The Museum was pleased to welcome Andy Burnham, the Mayor of Greater Manchester, when he visited Rochdale recently. The Mayor was keen to see our plans for the redevelopment of the former Rochdale Fire Station into a stunning new fire museum over the next two years and met with Trustees and Volunteers at Maclure Road. Seen here with Andy (centre) is (L to R) Museum Chairman Steve Williams, Curator Bob Bonner, Trustee Geoff Bottomley and Greater Manchester Fire Authority Chair David Acton
"COMING SOON" IS COMING SOON !
Look out for the special new feature on the website, dedicated to our exciting proposals to relocate and enlarge the Museum. As we complete the development stages of our project to re-house the Museum in the former main fire station building at Maclure Road, we are launching a new sub-section on the site to be called "Coming Soon." This will feature news updates, photos, plans, progress reports and other items related to the project. To keep up to date with progress at Maclure Road, visit www.gmfsmuseum.org.uk/comingsoon
CHECK OUT OUR EXCITING REDEVELOPMENT PLANS
FURTHER TO OUR SUCCESSFUL HERITAGE LOTTERY FUND DEVELOPMENT AWARD IN 2016, THE MUSEUM HAS BEEN WORKING WITH A TEAM OF SPECIALIST CONSULTANTS, ARCHITECTS AND DESIGNERS AND CAN NOW GO PUBLIC WITH OUR PLANS FOR AN EXCITING NEW FIRE MUSEUM. ALthough our exisitng building - the former Rochdale Fire Brigade workshops - has served us well for over 30 years, we have long-since outgrown it. The collection, and our many visitors and friends, deserve something better.

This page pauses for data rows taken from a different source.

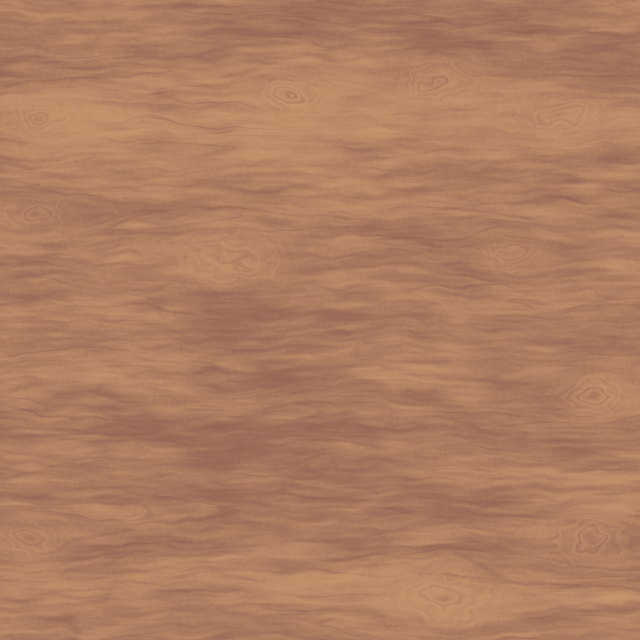
A Shadertoy shader for this texture:

```glsl
// Warm brown wood board with broken horizontal grain and scattered oval knots.
// Stretched gradient noise makes the streaks; each knot pushes the grain
// aside, lightens the wood around it and adds faint wobbly rings.

vec2 hash22(vec2 p) {
    vec3 q = fract(p.xyx * vec3(0.1031, 0.1030, 0.0973));
    q += dot(q, q.yzx + 33.33);
    return fract((q.xx + q.yz) * q.zy);
}

float cornerSlope(vec2 cell, vec2 f, vec2 corner) {
    return dot(hash22(cell + corner) * 2.0 - 1.0, f - corner);
}

// Gradient noise, roughly -1 to 1
float noise(vec2 p) {
    vec2 cell = floor(p), f = p - cell;
    vec2 u = f * f * f * (f * (f * 6.0 - 15.0) + 10.0);
    float low = mix(cornerSlope(cell, f, vec2(0, 0)), cornerSlope(cell, f, vec2(1, 0)), u.x);
    float high = mix(cornerSlope(cell, f, vec2(0, 1)), cornerSlope(cell, f, vec2(1, 1)), u.x);
    return 2.0 * mix(low, high, u.y);
}

// Thin line where the noise crosses zero
float vein(vec2 p, float width) {
    return smoothstep(width, 0.0, abs(noise(p)));
}

// Returns vertical grain shift, lightening, ring shade and knot cover
vec4 knots(vec2 p) {
    vec4 sum = vec4(0.0);
    float wobble = 0.24 * noise(p * vec2(18.0, 30.0) + 7.0)
                 + 0.14 * noise(p * vec2(45.0, 75.0));
    for (int j = -1; j <= 1; j++)
    for (int i = -1; i <= 1; i++) {
        vec2 cell = floor(p * 4.0) + vec2(i, j);
        vec2 jitter = hash22(cell + 41.0);
        vec2 kind = hash22(cell + 97.0);
        if (kind.x > 0.75) continue;
        vec2 center = (cell + 0.5 + (jitter - 0.5) * vec2(0.7, 0.5)) / 4.0;
        vec2 d = p - center;
        float r = length(d / (vec2(0.080, 0.044) * mix(0.75, 1.15, kind.y)));
        float cover = exp(-r * r);
        float ringRadius = r + wobble;
        float rings = sin(ringRadius * 25.0) + 0.5 * sin(ringRadius * 41.0 + 1.0);
        float core = exp(-25.0 * ringRadius * ringRadius);
        float strength = mix(0.6, 1.1, jitter.x);
        sum += vec4(-0.65 * d.y * cover,
                    mix(0.7, 1.4, kind.y) * smoothstep(1.5, 0.3, r + 0.6 * wobble),
                    -strength * (0.6 * rings * exp(-1.6 * r * r) + 0.7 * core),
                    cover);
    }
    return sum;
}

void mainImage(out vec4 fragColor, in vec2 fragCoord) {
    vec2 p = fragCoord / iResolution.y;
    vec4 knot = knots(p);

    // Bend the grain around knots, in slow waves and small ripples
    vec2 g = p + vec2(0.0, knot.x);
    g.y += 0.008 * noise(p * vec2(4.0, 7.0) + 11.0)
         + 0.004 * noise(p * vec2(12.0, 22.0) + 23.0)
         + 0.0025 * noise(p * vec2(28.0, 50.0) + 37.0);

    // Broad bands, medium streaks and fine fibres
    float bands = 1.15 * noise(g * vec2(1.2, 8.0) + 3.0)
                + 0.75 * noise(g * vec2(4.0, 17.0) + 19.0);
    float streaks = 0.70 * noise(g * vec2(6.5, 38.0) + 31.0)
                  + 0.75 * noise(g * vec2(10.0, 75.0) + 53.0)
                  + 0.65 * noise(g * vec2(16.0, 125.0) + 71.0)
                  + 0.35 * noise(g * vec2(30.0, 200.0) + 13.0);

    // Short dark veins gathered in smoky patches
    float patches = smoothstep(-0.1, 0.5, noise(g * vec2(5.0, 13.0) + 61.0));
    float otherPatches = smoothstep(-0.1, 0.5, noise(g * vec2(7.0, 18.0) + 47.0));
    float veins = patches * (0.3 + 0.9 * vein(g * vec2(4.0, 27.0) + 83.0, 0.13))
                + otherPatches * 0.8 * vein(g * vec2(6.0, 42.0) + 29.0, 0.16)
                + 0.35 * vein(g * vec2(9.0, 60.0) + 67.0, 0.18);

    float covered = min(knot.w, 1.0);
    float tone = 0.22 + bands + (streaks - veins) * (1.0 - 0.5 * covered);
    tone = tone * (1.0 - 0.3 * covered) + 0.65 * knot.y + knot.z;
    tone += 0.18 * noise(p * 130.0) + 0.18 * noise(p * 210.0 + 5.0);

    // Soft limit keeps the contrast gentle
    tone = 2.4 * tone / sqrt(5.8 + tone * tone);
    vec3 wood = vec3(0.68, 0.49, 0.38) + tone * vec3(0.052, 0.052, 0.026);
    fragColor = vec4(wood, 1.0);
}
```
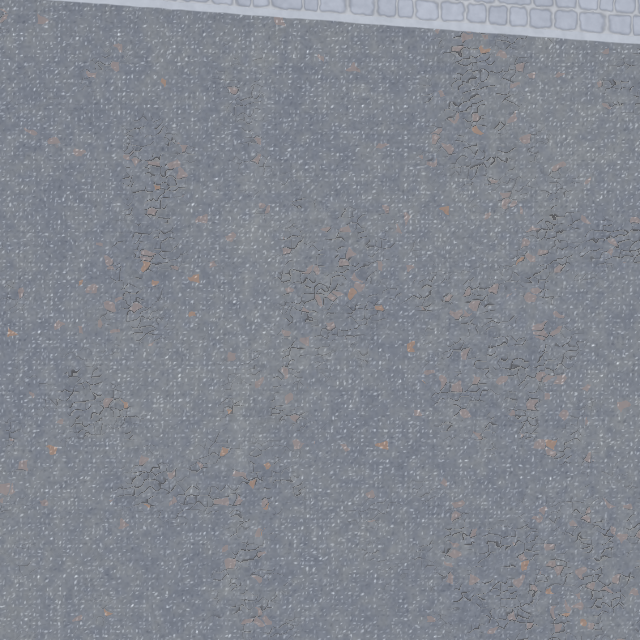
A Shadertoy shader for this texture:

```glsl
vec3 hash3(vec2 cell) {
    vec3 p = fract(cell.xyx * vec3(0.1031, 0.1030, 0.0973));
    p += dot(p, p.yxz + 33.33);
    return fract((p.xxy + p.yzz) * p.zyx);
}

float noise(vec2 p) {
    vec2 i = floor(p), f = fract(p);
    f = f * f * (3.0 - 2.0 * f);
    float low = mix(hash3(i).x, hash3(i + vec2(1, 0)).x, f.x);
    float high = mix(hash3(i + vec2(0, 1)).x, hash3(i + vec2(1, 1)).x, f.x);
    return mix(low, high, f.y);
}

float fbm(vec2 p) {
    float sum = 0.0, weight = 0.53;
    for (int i = 0; i < 4; i++) {
        sum += weight * noise(p);
        p = mat2(1.6, 1.2, -1.2, 1.6) * p + 7.3;
        weight *= 0.5;
    }
    return sum;
}

// Voronoi stones: distance to border, how far the border faces the shade, random pair
vec4 stones(vec2 p, vec2 shadeDir) {
    vec2 base = floor(p), nearest = vec2(9.0), second = vec2(9.0), id = vec2(0.0);
    for (int y = -1; y <= 1; y++)
    for (int x = -1; x <= 1; x++) {
        vec2 cell = base + vec2(x, y);
        vec3 h = hash3(cell);
        vec2 r = cell + 0.1 + 0.8 * h.xy - p;
        if (dot(r, r) < dot(nearest, nearest)) {
            second = nearest;
            nearest = r;
            id = hash3(cell + 71.0).xy;
        } else if (dot(r, r) < dot(second, second)) {
            second = r;
        }
    }
    vec2 across = normalize(second - nearest);
    return vec4(dot(0.5 * (nearest + second), across), dot(across, shadeDir), id);
}

// Scattered slanted grains, one at most per grid cell
float grains(vec2 uv, float scale, float density, float radius, float pixel) {
    vec2 p = uv * scale, cell = floor(p);
    vec3 h = hash3(cell + scale), k = hash3(cell + scale + 137.0);
    vec2 d = fract(p) - mix(vec2(0.3), vec2(0.7), h.xy);
    float angle = 0.8 + 1.8 * (k.x - 0.5);
    d = mat2(cos(angle), -sin(angle), sin(angle), cos(angle)) * d;
    float size = radius * mix(0.6, 1.2, k.y);
    float dist = length(d * vec2(0.75, 1.4)) - size;
    float soft = 0.08 + pixel * scale * 0.6;
    return smoothstep(soft, -soft, dist) * step(h.z, density) * mix(0.35, 1.0, k.z * k.z);
}

// Worn areas, gathered loosely along three wheel tracks
float wornMask(vec2 uv) {
    float tracks = 0.0;
    for (int i = 0; i < 3; i++) {
        float center = 0.18 + 0.29 * float(i) + 0.06 * (noise(vec2(uv.y * 4.0, float(i) * 9.0)) - 0.5);
        tracks += exp(-pow((uv.x - center) / 0.075, 2.0));
    }
    return smoothstep(0.49, 0.72, fbm(uv * 8.0 + 3.0) + 0.13 * tracks);
}

vec3 asphalt(vec2 uv, float pixel) {
    float worn = wornMask(uv);
    float broad = fbm(uv * 5.0 + 20.0) - 0.5;
    float mottle = fbm(uv * 65.0) - 0.5;
    float fine = noise(uv * 260.0) - 0.5;
    vec3 color = mix(vec3(0.487, 0.510, 0.556), vec3(0.505, 0.522, 0.545), clamp(0.4 + broad + 1.5 * mottle, 0.0, 1.0));
    color += 0.03 * broad + 0.055 * mottle + 0.045 * fine;

    // Faint pale seam
    float seam = uv.x - mix(0.355, 0.415, uv.y) - 0.012 * (noise(uv * 12.0) - 0.5);
    color += vec3(0.035, 0.033, 0.024) * exp(-pow(seam / 0.012, 2.0)) * noise(uv * vec2(70.0, 35.0));

    // Exposed stones, some of them reddish
    vec2 warp = vec2(noise(uv * 90.0), noise(uv * 90.0 + 40.0)) - 0.5;
    vec4 stone = stones(uv * vec2(68.0, 80.0) + 0.8 * warp, normalize(vec2(0.45, -0.9)));
    float inside = smoothstep(0.04, 0.15, stone.x);
    color += (stone.z - 0.5) * 0.045 * inside * mix(0.3, 1.0, worn);
    vec3 pebble = mix(vec3(0.59, 0.54, 0.535), vec3(0.65, 0.53, 0.46), step(0.85, stone.w));
    float reddish = step(0.985 - 0.10 * worn, stone.z);
    color = mix(color, pebble, 0.7 * reddish * inside);

    // Bright and dark grit
    float light = grains(uv, 105.0, 0.42, 0.19, pixel) + grains(uv + 0.37, 150.0, 0.5, 0.22, pixel);
    float dark = grains(uv + 0.71, 125.0, 0.35, 0.26, pixel);
    color += vec3(0.20, 0.205, 0.205) * light * mix(1.0, 0.55, worn);
    color -= vec3(0.055, 0.055, 0.05) * dark;

    // Broken crescent cracks with a warm lit rim
    float broken = smoothstep(0.38, 0.62, noise(uv * 60.0 + 11.0));
    float line = smoothstep(0.10 + pixel * 60.0, 0.01, stone.x);
    float shade = line * smoothstep(0.1, 0.75, stone.y) * broken;
    float rim = line * smoothstep(0.3, 0.9, -stone.y) * broken;
    color = mix(color, vec3(0.31, 0.31, 0.32), shade * (0.06 + 0.72 * worn));
    return mix(color, vec3(0.59, 0.58, 0.56), rim * 0.45 * worn);
}

vec3 paving(vec2 along, float pixel) {
    float curbHeight = 0.012;
    vec2 size = vec2(0.037, 0.034);
    vec2 p = (along - vec2(0.0, curbHeight)) / size;
    float row = floor(p.y);
    p.x += 0.47 * row + 0.7 * noise(vec2(p.x * 0.8, row * 5.0));
    vec2 cell = vec2(floor(p.x), row);
    vec2 local = (fract(p) - 0.5) * size + 0.003 * (vec2(noise(along * 150.0), noise(along * 150.0 + 9.0)) - 0.5);
    vec2 q = abs(local) - size * 0.5 + 0.0085;
    float dist = length(max(q, 0.0)) + min(max(q.x, q.y), 0.0) - 0.006;
    float grit = fbm(along * 110.0) - 0.5;
    vec3 mortar = vec3(0.735, 0.75, 0.78) + 0.08 * grit;
    vec3 block = vec3(0.685, 0.71, 0.765) + 0.05 * (hash3(cell).x - 0.5) + 0.07 * grit;
    vec3 color = mix(mortar, block, smoothstep(pixel, -pixel, dist));
    color -= 0.10 * exp(-pow(dist / (0.0012 + 0.5 * pixel), 2.0));
    vec3 curb = vec3(0.73, 0.755, 0.80) + 0.06 * grit;
    return mix(curb, color, smoothstep(-pixel, pixel, along.y - curbHeight));
}

void mainImage(out vec4 fragColor, in vec2 fragCoord) {
    vec2 uv = fragCoord / iResolution.xy;
    float pixel = 1.0 / iResolution.y;
    float edge = uv.y - 1.0 + 0.075 * (uv.x - 0.078) + 0.0015 * (noise(uv * 60.0) - 0.5);
    vec3 color = asphalt(uv, pixel);
    color = mix(color, paving(vec2(uv.x, edge), pixel), smoothstep(-pixel, pixel, edge));
    fragColor = vec4(color, 1.0);
}
```
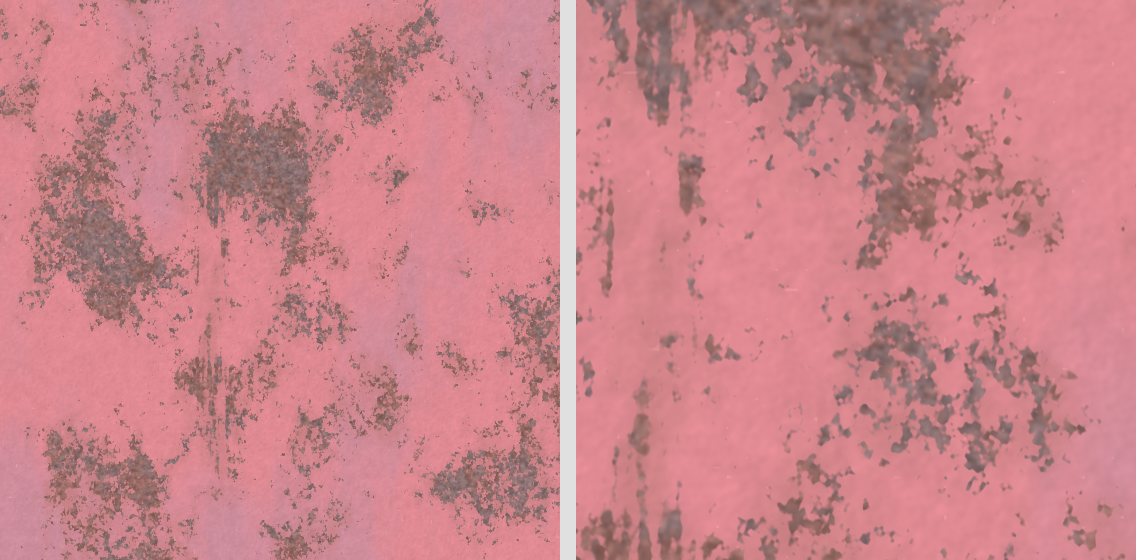
Left, the full canvas; right, a detail of the centre.
A WebGL 2 fragment shader for this texture:

```glsl
#version 300 es
precision highp float;

uniform vec2 u_resolution;
out vec4 fragColor;

float hash(vec2 cell) {
    vec3 q = fract(vec3(cell.xyx) * 0.1031);
    q += dot(q, q.yzx + 33.33);
    return fract((q.x + q.y) * q.z);
}

float valueNoise(vec2 p) {
    vec2 cell = floor(p);
    vec2 f = fract(p);
    vec2 w = f * f * (3.0 - 2.0 * f);
    float low = mix(hash(cell), hash(cell + vec2(1.0, 0.0)), w.x);
    float high = mix(hash(cell + vec2(0.0, 1.0)), hash(cell + vec2(1.0)), w.x);
    return mix(low, high, w.y);
}

// Layered noise in 0..1; gain sets the weight of the finer layers
float fbm(vec2 p, int octaves, float gain) {
    float sum = 0.0;
    float total = 0.0;
    float amplitude = 1.0;
    for (int i = 0; i < octaves; i++) {
        sum += amplitude * valueNoise(p);
        total += amplitude;
        amplitude *= gain;
        p = mat2(0.96, 0.28, -0.28, 0.96) * p * 2.03 + vec2(17.3, 41.7);
    }
    return sum / total;
}

// Vertical worn band with ragged sides and soft ends
float wornBand(vec2 p, float centre, float halfWidth, vec2 span) {
    float wobble = 0.06 * (fbm(p * vec2(4.0, 9.0) + 70.0, 3, 0.5) - 0.5);
    float across = (p.x - centre + wobble) / halfWidth;
    float along = smoothstep(span.x, span.x + 0.12, p.y)
                * (1.0 - smoothstep(span.y - 0.12, span.y, p.y));
    return exp(-across * across) * along;
}

float softSpot(vec2 p, vec2 centre, vec2 radius) {
    vec2 d = (p - centre) / radius;
    return exp(-dot(d, d));
}

// Broad likelihood of bare metal: blotches joined with upright runs
float wearField(vec2 p) {
    vec2 warp = vec2(fbm(p * 14.0 + 3.0, 3, 0.6), fbm(p * 14.0 + 53.0, 3, 0.6)) - 0.5;
    vec2 q = p + 0.06 * warp;
    float blotches = fbm(q * vec2(7.5, 7.0) + vec2(44.0, 18.0), 4, 0.55);
    float runs = fbm(q * vec2(17.0, 6.0) + vec2(5.0, 90.0), 4, 0.6);
    return 0.5 + 1.55 * (mix(blotches, runs, 0.38) - 0.5);
}

vec3 paintColor(vec2 p, float wear) {
    const vec3 salmon = vec3(0.880, 0.540, 0.575);
    const vec3 mauve = vec3(0.805, 0.550, 0.612);
    const vec3 stain = vec3(0.785, 0.500, 0.510);

    float clouds = fbm(p * vec2(4.2, 2.8) + 12.0, 4, 0.55);
    float drips = fbm(p * vec2(26.0, 4.0) + 33.0, 3, 0.6);
    vec3 color = mix(salmon, mauve, smoothstep(0.40, 0.70, mix(clouds, drips, 0.22)));

    // Rust bleeding into the paint around worn places
    float bleed = smoothstep(0.42, 0.70, wear + 0.3 * (drips - 0.5));
    color = mix(color, stain, 0.75 * bleed);

    // Fine orange-peel relief lit from the upper left
    vec2 lightStep = vec2(-0.0015, 0.0015);
    float relief = valueNoise(p * 210.0) - valueNoise((p + lightStep) * 210.0);
    float mottling = fbm(p * 80.0 + 9.0, 3, 0.85) - 0.5;
    return color * (1.0 + 0.04 * relief + 0.09 * mottling);
}

vec3 rustColor(vec2 p) {
    const vec3 brown = vec3(0.600, 0.420, 0.395);
    const vec3 slate = vec3(0.550, 0.445, 0.450);
    float tint = fbm(p * 9.0 + 61.0, 6, 0.9);
    vec3 color = mix(brown, slate, smoothstep(0.36, 0.62, tint));
    float grit = fbm(p * 150.0 + 27.0, 2, 0.9);
    return color * (0.75 + 0.46 * grit);
}

void main() {
    vec2 p = gl_FragCoord.xy / u_resolution.y;

    float band = wornBand(p, 0.38, 0.036, vec2(0.08, 0.76));
    float smudge = softSpot(p, vec2(0.23, 0.54), vec2(0.15, 0.08));
    float wear = wearField(p) + 0.16 * band + 0.11 * smudge;

    // Fine flakes, drawn out into upright scratches along the band
    float flakes = fbm(p * vec2(105.0, 90.0), 3, 0.85);
    float scratches = fbm(p * vec2(150.0, 14.0) + 80.0, 2, 0.7);
    float grain = mix(flakes, scratches, 0.5 * smoothstep(0.1, 0.7, band));
    float exposure = wear + 0.75 * (grain - 0.5);
    float rust = smoothstep(0.59, 0.72, exposure);

    vec3 color = mix(paintColor(p, wear), rustColor(p), rust);

    // Rare pale chips
    float chips = smoothstep(0.95, 0.99, valueNoise(p * 170.0 + 140.0));
    color += 0.05 * chips * (1.0 - rust);

    fragColor = vec4(clamp(color, 0.0, 1.0), 1.0);
}
```
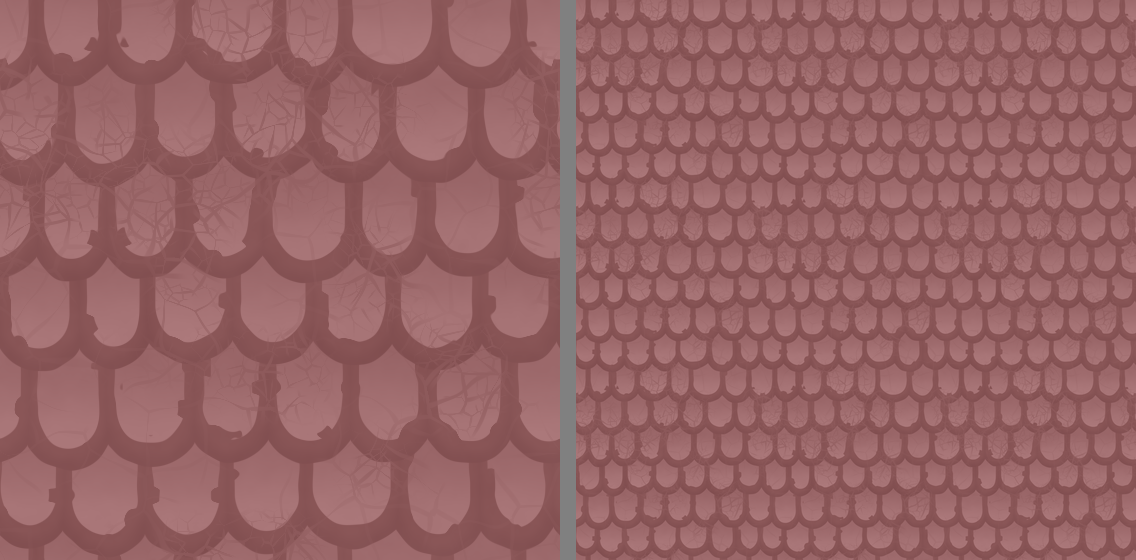
Left: one tile. Right: repeated 3 by 3.
Reproduce this pattern procedurally as a Shadertoy shader.

```glsl
const vec2 GRID = vec2(7.0, 6.0);           // scales across, rows down
const float ROW_PITCH = GRID.x / GRID.y;    // in scale widths
const vec3 GROUT = vec3(0.535, 0.332, 0.336);
const vec3 GROUT_DEEP = vec3(0.505, 0.308, 0.314);
const vec3 FACE_TOP = vec3(0.605, 0.402, 0.410);
const vec3 FACE_LOW = vec3(0.660, 0.460, 0.468);
const vec3 CRACK = vec3(0.568, 0.365, 0.371);

struct Scale { float face; float rim; float rise; float tone; };

vec2 hash2(vec2 p) {
    vec3 q = fract(p.xyx * vec3(0.1031, 0.1030, 0.0973));
    q += dot(q, q.yzx + 33.33);
    return fract((q.xx + q.yz) * q.zy);
}

// Value noise that wraps over the unit square
float noise(vec2 uv, float cells, float seed) {
    vec2 p = uv * cells, i = floor(p), f = fract(p);
    f = f * f * (3.0 - 2.0 * f);
    float a = hash2(mod(i, cells) + seed).x;
    float b = hash2(mod(i + vec2(1, 0), cells) + seed).x;
    float c = hash2(mod(i + vec2(0, 1), cells) + seed).x;
    float d = hash2(mod(i + vec2(1, 1), cells) + seed).x;
    return mix(mix(a, b, f.x), mix(c, d, f.x), f.y);
}

float fbm(vec2 uv, float cells, float seed) {
    float sum = 0.0, amp = 0.53;
    for (int k = 0; k < 4; k++) {
        sum += amp * noise(uv, cells, seed);
        cells *= 2.0;
        seed += 17.0;
        amp *= 0.5;
    }
    return sum;
}

// Distance to a half ellipse with straight sides above it
float cupDistance(vec2 p, vec2 radius) {
    p = vec2(max(abs(p.x), 0.001), min(p.y, 0.0));
    float k = length(p / radius);
    return k * (k - 1.0) / length(p / (radius * radius));
}

float columnEdge(float column, float row) {
    return column + 0.2 * (hash2(mod(vec2(column, row), GRID) + 5.0).x - 0.5);
}

// Nearest face and joined outer rim of one row of scales
Scale scaleRow(vec2 p, float row) {
    Scale s = Scale(1e3, 1e3, 0.0, 0.0);
    float x = p.x + 0.1 + 0.5 * mod(row, 2.0);
    float rowShift = 0.1 * (hash2(vec2(mod(row, GRID.y), 71.0)).x - 0.5);
    for (float k = -1.0; k <= 1.0; k++) {
        float column = floor(x) + k;
        vec2 rnd = hash2(mod(vec2(column, row), GRID) + 40.0);
        float left = columnEdge(column, row), right = columnEdge(column + 1.0, row);
        float width = right - left;
        float low = (row + 0.28) * ROW_PITCH + rowShift + 0.12 * (rnd.x - 0.5);
        vec2 q = vec2(x - 0.5 * (left + right), p.y - low - 0.45);
        float face = cupDistance(q, vec2(0.5 * width - 0.105 + 0.03 * (rnd.y - 0.5), 0.45));
        s.rim = min(s.rim, cupDistance(q, vec2(0.63 * width, 0.73)));
        if (face < s.face) {
            s.face = face;
            s.rise = q.y + 0.45;
            s.tone = rnd.y - 0.5;
        }
    }
    return s;
}

// Wrapping web of cell borders, 1 on a line
float crackWeb(vec2 uv, float cells, float width, float seed) {
    vec2 p = uv * cells, i = floor(p), near = vec2(9.0), next = vec2(9.0);
    for (int y = -2; y <= 2; y++)
    for (int x = -2; x <= 2; x++) {
        vec2 c = i + vec2(x, y);
        vec2 v = c + hash2(mod(c, cells) + seed) - p;
        if (dot(v, v) < dot(near, near)) { next = near; near = v; }
        else if (dot(v, v) < dot(next, next)) next = v;
    }
    float d = dot(0.5 * (near + next), normalize(next - near));
    float taper = width * noise(uv, cells * 2.0, seed + 9.0);
    float broken = smoothstep(0.3, 0.55, noise(uv, cells, seed + 23.0));
    return broken * (1.0 - smoothstep(taper * 0.5, taper + 6e-4 * cells, d));
}

void mainImage(out vec4 fragColor, in vec2 fragCoord) {
    vec2 uv = fragCoord / iResolution.xy;
    vec2 p = uv * GRID.x;
    float aa = 0.8 * GRID.x / iResolution.y;
    float wobble = noise(uv, 30.0, 3.0) - 0.5;
    float chip = 0.09 * smoothstep(0.66, 0.85, noise(uv, 26.0, 61.0));
    float cloud = fbm(uv, 8.0, 11.0) - 0.5;

    // Rows overlap downward, so paint the lowest first
    float baseRow = floor(uv.y * GRID.y - 0.28);
    vec3 col = GROUT;
    for (float k = -1.0; k <= 1.0; k++) {
        Scale s = scaleRow(p, baseRow + k);
        float face = s.face + 0.035 * wobble + chip;
        float rim = s.rim + 0.04 * wobble;
        vec3 band = mix(GROUT, GROUT_DEEP, 0.7 * smoothstep(-0.22, -0.02, rim));
        vec3 plate = mix(FACE_LOW, FACE_TOP, smoothstep(0.1, 1.05, s.rise + 0.5 * cloud));
        plate += 0.015 * s.tone;
        vec3 layer = mix(plate, band, smoothstep(-aa, aa, face));
        float cover = k < 0.0 ? 1.0 : 1.0 - smoothstep(-aa, aa, rim);
        col = mix(col, layer, cover);
    }

    // Patches of fine cracks, then soft mottling
    vec2 bend = vec2(noise(uv, 18.0, 31.0), noise(uv, 18.0, 47.0)) - 0.5;
    vec2 warped = uv + 0.025 * bend;
    float patches = smoothstep(0.38, 0.68, noise(uv, 6.0, 83.0));
    float cracks = crackWeb(warped, 11.0, 0.07, 7.0) * (0.3 + 0.7 * patches);
    cracks = max(cracks, crackWeb(warped, 21.0, 0.1, 53.0) * patches);
    cracks = max(cracks, 0.7 * crackWeb(warped, 37.0, 0.13, 29.0) * patches);
    col = mix(col, CRACK, 0.7 * cracks);
    col += 0.03 * cloud + 0.012 * (fbm(uv, 40.0, 91.0) - 0.5);
    fragColor = vec4(col, 1.0);
}
```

Now, plans are coming together for a brand new museum in the former Rochdale Fire Station next door, which will give us a four-fold increase in display space, a dedicated education area, cafe, shop, library, archive and research room and an all-important street frontage directly opposite the Metrolink stop. Our popular Manchester Blitz and Victorian Street tableaux will be re-created in the new museum and original features of the fire station, such as the hose tower and pole drop will become important displays in their own right. The project will depend on further funding coming through by Summer 2018 and, if successful, the new Museum could be ready as soon as the end of 2019. Do have a look at the plans and artist's impressions here and please feel free to send your comments on the proposals to us here at the Museum. We look forward to seeing you in our new home before long.
1910 STEAMER GOES INTO REHAB
1910 STEAMER GOES INTO REHAB
After several years of inactivity, the Museum's "pride and joy" - our 1910 Shand Mason steam fire engine named "George V" has now been taken in to the workshop for a major refit, after which it should be back in full operating condition. Inside the gleaming brass boiler casing is a network of copper tubes which, sadly, have a limited life and - once a tube is "blown" or leaks, then the steam engine cannot work. "George" was originally delivered to the Skelmersdale Fire Brigade in West Lancashire and, after the war passed into the fleet of the Manchester City Fire Brigade. When the Museum was formed in the 1980s, "George" became one of the stars of the collection and has been "in steam" at many events over the years, until a faulty tube about seven years ago put a halt to that. Now, the Museum Trust is investing a sum of money into having the boiler re-tubed and the old appliance brought back to working order. With luck, we shall see "George" steaming happily again at Museum Open Days before too long. The photos show "George" being delivered to the boiler engineers near Matlock in March. Watch this space and listen for that whistle !